### Data to use

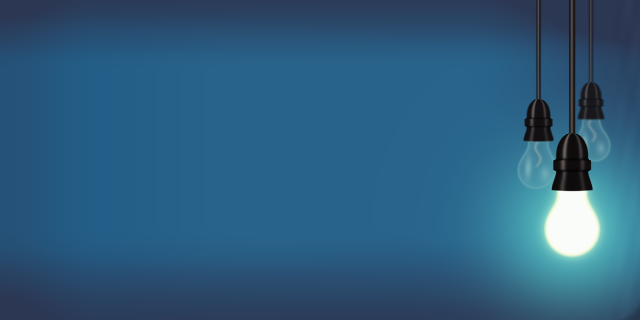
Write a WebGL 2 fragment shader that draws this background.

```glsl
#version 300 es
precision highp float;
// Three hanging light bulbs at the right of a wide, vignetted blue wall.
// The wall is layered gradients plus a cyan glow; each lamp is one function
// of distance fields (cord, socket, bulb), scaled and drawn back to front.

uniform vec2 u_resolution;
out vec4 outColor;

// Soft coverage of the inside of a distance field
float fill(float d, float soft) {
    return smoothstep(soft, -soft, d);
}

float smoothMin(float a, float b, float k) {
    float h = max(k - abs(a - b), 0.0) / k;
    return min(a, b) - h * h * k * 0.25;
}

// Round bulb with a neck; the origin is where it enters the socket
float bulbDistance(vec2 p) {
    float globe = length(p - vec2(0.0, -0.122)) - 0.085;
    vec2 q = abs(p - vec2(0.0, -0.04)) - vec2(0.046, 0.045);
    float neck = length(max(q, 0.0)) + min(max(q.x, q.y), 0.0);
    return smoothMin(globe, neck, 0.04);
}

// Half width of the socket: dome, collar and flared foot
float socketHalfWidth(float y) {
    float rise = clamp((y - 0.108) / 0.071, 0.0, 1.0);
    float collar = smoothstep(0.058, 0.064, y) * smoothstep(0.098, 0.091, y);
    return 0.05 * sqrt(1.0 - rise * rise) + 0.009 * collar
         + 0.014 * smoothstep(0.06, 0.0, y);
}

vec3 wall(vec2 p) {
    vec3 blue = mix(vec3(0.135, 0.365, 0.53), vec3(0.157, 0.39, 0.55),
                    smoothstep(0.15, 0.8, p.x));
    vec3 dusk = vec3(0.17, 0.215, 0.325);
    float streak = sin(p.y * 31.0 + sin(p.x * 3.0)) + 0.6 * sin(p.y * 67.0 + p.x * 2.0);
    float y = p.y + 0.004 * streak;
    float shade = 0.92 * smoothstep(0.78, 1.02, y) + 0.9 * smoothstep(0.29, -0.03, y);
    shade += 0.3 * smoothstep(0.3, 0.0, p.x);
    shade += 0.75 * smoothstep(1.45, 2.05, p.x) * smoothstep(0.2, 0.85, p.y);
    vec3 color = mix(blue, dusk, min(shade, 1.0));

    // Cyan light spreading around the lit bulb
    vec2 g = p - vec2(1.787, 0.29);
    float glow = exp(-dot(g, g) / 0.052);
    color = mix(color, vec3(0.33, 0.75, 0.76), glow);

    // Faint slanted brush marks at the right, and a rounded dark corner
    float brush = sin(p.x * 130.0 - p.y * 28.0) + sin(p.x * 71.0 + p.y * 13.0);
    color += 0.006 * brush * smoothstep(1.85, 2.0, p.x);
    float corner = length(max(p - vec2(1.88, 0.0), 0.0) * vec2(1.0, 0.0)
                        + vec2(0.0, max(0.12 - p.y, 0.0)));
    return mix(color, vec3(0.13, 0.2, 0.28), 0.8 * smoothstep(0.125, 0.155, corner));
}

// place: xy is the foot of the socket, z the scale, w the sideways lean
vec3 drawLamp(vec3 color, vec2 p, vec4 place, float lit, float haze) {
    vec2 q = (p - place.xy) / place.z;
    float soft = (0.8 / u_resolution.y + 0.003 * haze) / place.z;

    // Bulb: clear glass with rim, reflections and filament, or full light
    vec2 b = q + vec2(place.w * q.y, 0.0);
    float d = bulbDistance(b);
    float inside = fill(d, soft);
    vec3 glass = mix(color, vec3(0.36, 0.59, 0.64), 0.28);
    glass = mix(glass, vec3(0.45, 0.69, 0.72), 0.5 * exp(-abs(d + 0.006) / 0.007));
    float shine = exp(-pow(length((b - vec2(-0.038, -0.115)) / vec2(0.014, 0.045)), 2.0))
                + 0.7 * exp(-pow(length((b - vec2(0.035, -0.14)) / vec2(0.02, 0.03)), 2.0));
    glass = mix(glass, vec3(0.67, 0.83, 0.83), 0.5 * shine);
    float stem = fill(abs(b.x - 0.012 * sin(b.y * 60.0)) - 0.006, soft + 0.003)
               * smoothstep(-0.12, -0.1, b.y);
    glass = mix(glass, vec3(0.62, 0.68, 0.67), 0.55 * stem);
    vec3 dim = mix(color, glass, inside);

    float halo = exp(-max(d, 0.0) / 0.013);
    vec3 bright = mix(color, vec3(0.72, 0.93, 0.82), 0.75 * halo);
    vec3 core = mix(vec3(0.95, 0.97, 0.82), vec3(0.98, 0.99, 0.98),
                    smoothstep(0.0, -0.012, d));
    bright = mix(bright, core, fill(d, soft + 0.003));
    color = mix(dim, bright, lit);

    // Cord up to the ceiling, lighter along its middle
    float cord = fill(abs(q.x) - 0.0095, soft) * step(0.16, q.y);
    vec3 rubber = mix(vec3(0.08, 0.075, 0.085), vec3(0.42, 0.39, 0.37),
                      0.75 * exp(-pow((q.x + 0.001) / 0.004, 2.0)));
    color = mix(color, rubber, cord * (1.0 - 0.25 * haze));

    // Glossy black socket with vertical reflections and collar grooves
    float halfWidth = socketHalfWidth(q.y);
    float u = q.x / max(halfWidth, 0.005);
    float body = fill(abs(q.x) - halfWidth, soft)
               * fill(-q.y - 0.003 * (1.0 - u * u), soft) * fill(q.y - 0.177, soft);
    float gloss = 0.75 * exp(-pow((u + 0.48) / 0.13, 2.0))
                + 0.4 * exp(-pow((u - 0.55) / 0.12, 2.0));
    gloss *= 0.55 + 0.45 * smoothstep(0.02, 0.13, q.y);
    float groove = exp(-pow((q.y - 0.06) / 0.004, 2.0)) + exp(-pow((q.y - 0.096) / 0.004, 2.0));
    vec3 black = mix(vec3(0.055, 0.045, 0.05), vec3(0.55, 0.51, 0.49), gloss);
    black *= 1.0 - 0.6 * groove;
    black = mix(black, vec3(0.14, 0.16, 0.2), 0.4 * haze);
    return mix(color, black, body);
}

void main() {
    // Height runs 0 to 1; the width is fitted to 2
    vec2 p = gl_FragCoord.xy / u_resolution * vec2(2.0, 1.0);
    vec3 color = wall(p);
    color = drawLamp(color, p, vec4(1.847, 0.628, 0.65, 0.09), 0.0, 1.0);
    color = drawLamp(color, p, vec4(1.683, 0.56, 0.735, -0.05), 0.0, 0.3);
    color = drawLamp(color, p, vec4(1.788, 0.406, 1.0, 0.0), 1.0, 0.0);
    outColor = vec4(color, 1.0);
}
```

### Exercise directions
Check every line of the records, and copy the ones that hold the word "wall".

### The answer
// Three hanging light bulbs at the right of a wide, vignetted blue wall.
// The wall is layered gradients plus a cyan glow; each lamp is one function
vec3 wall(vec2 p) {
    vec3 color = wall(p);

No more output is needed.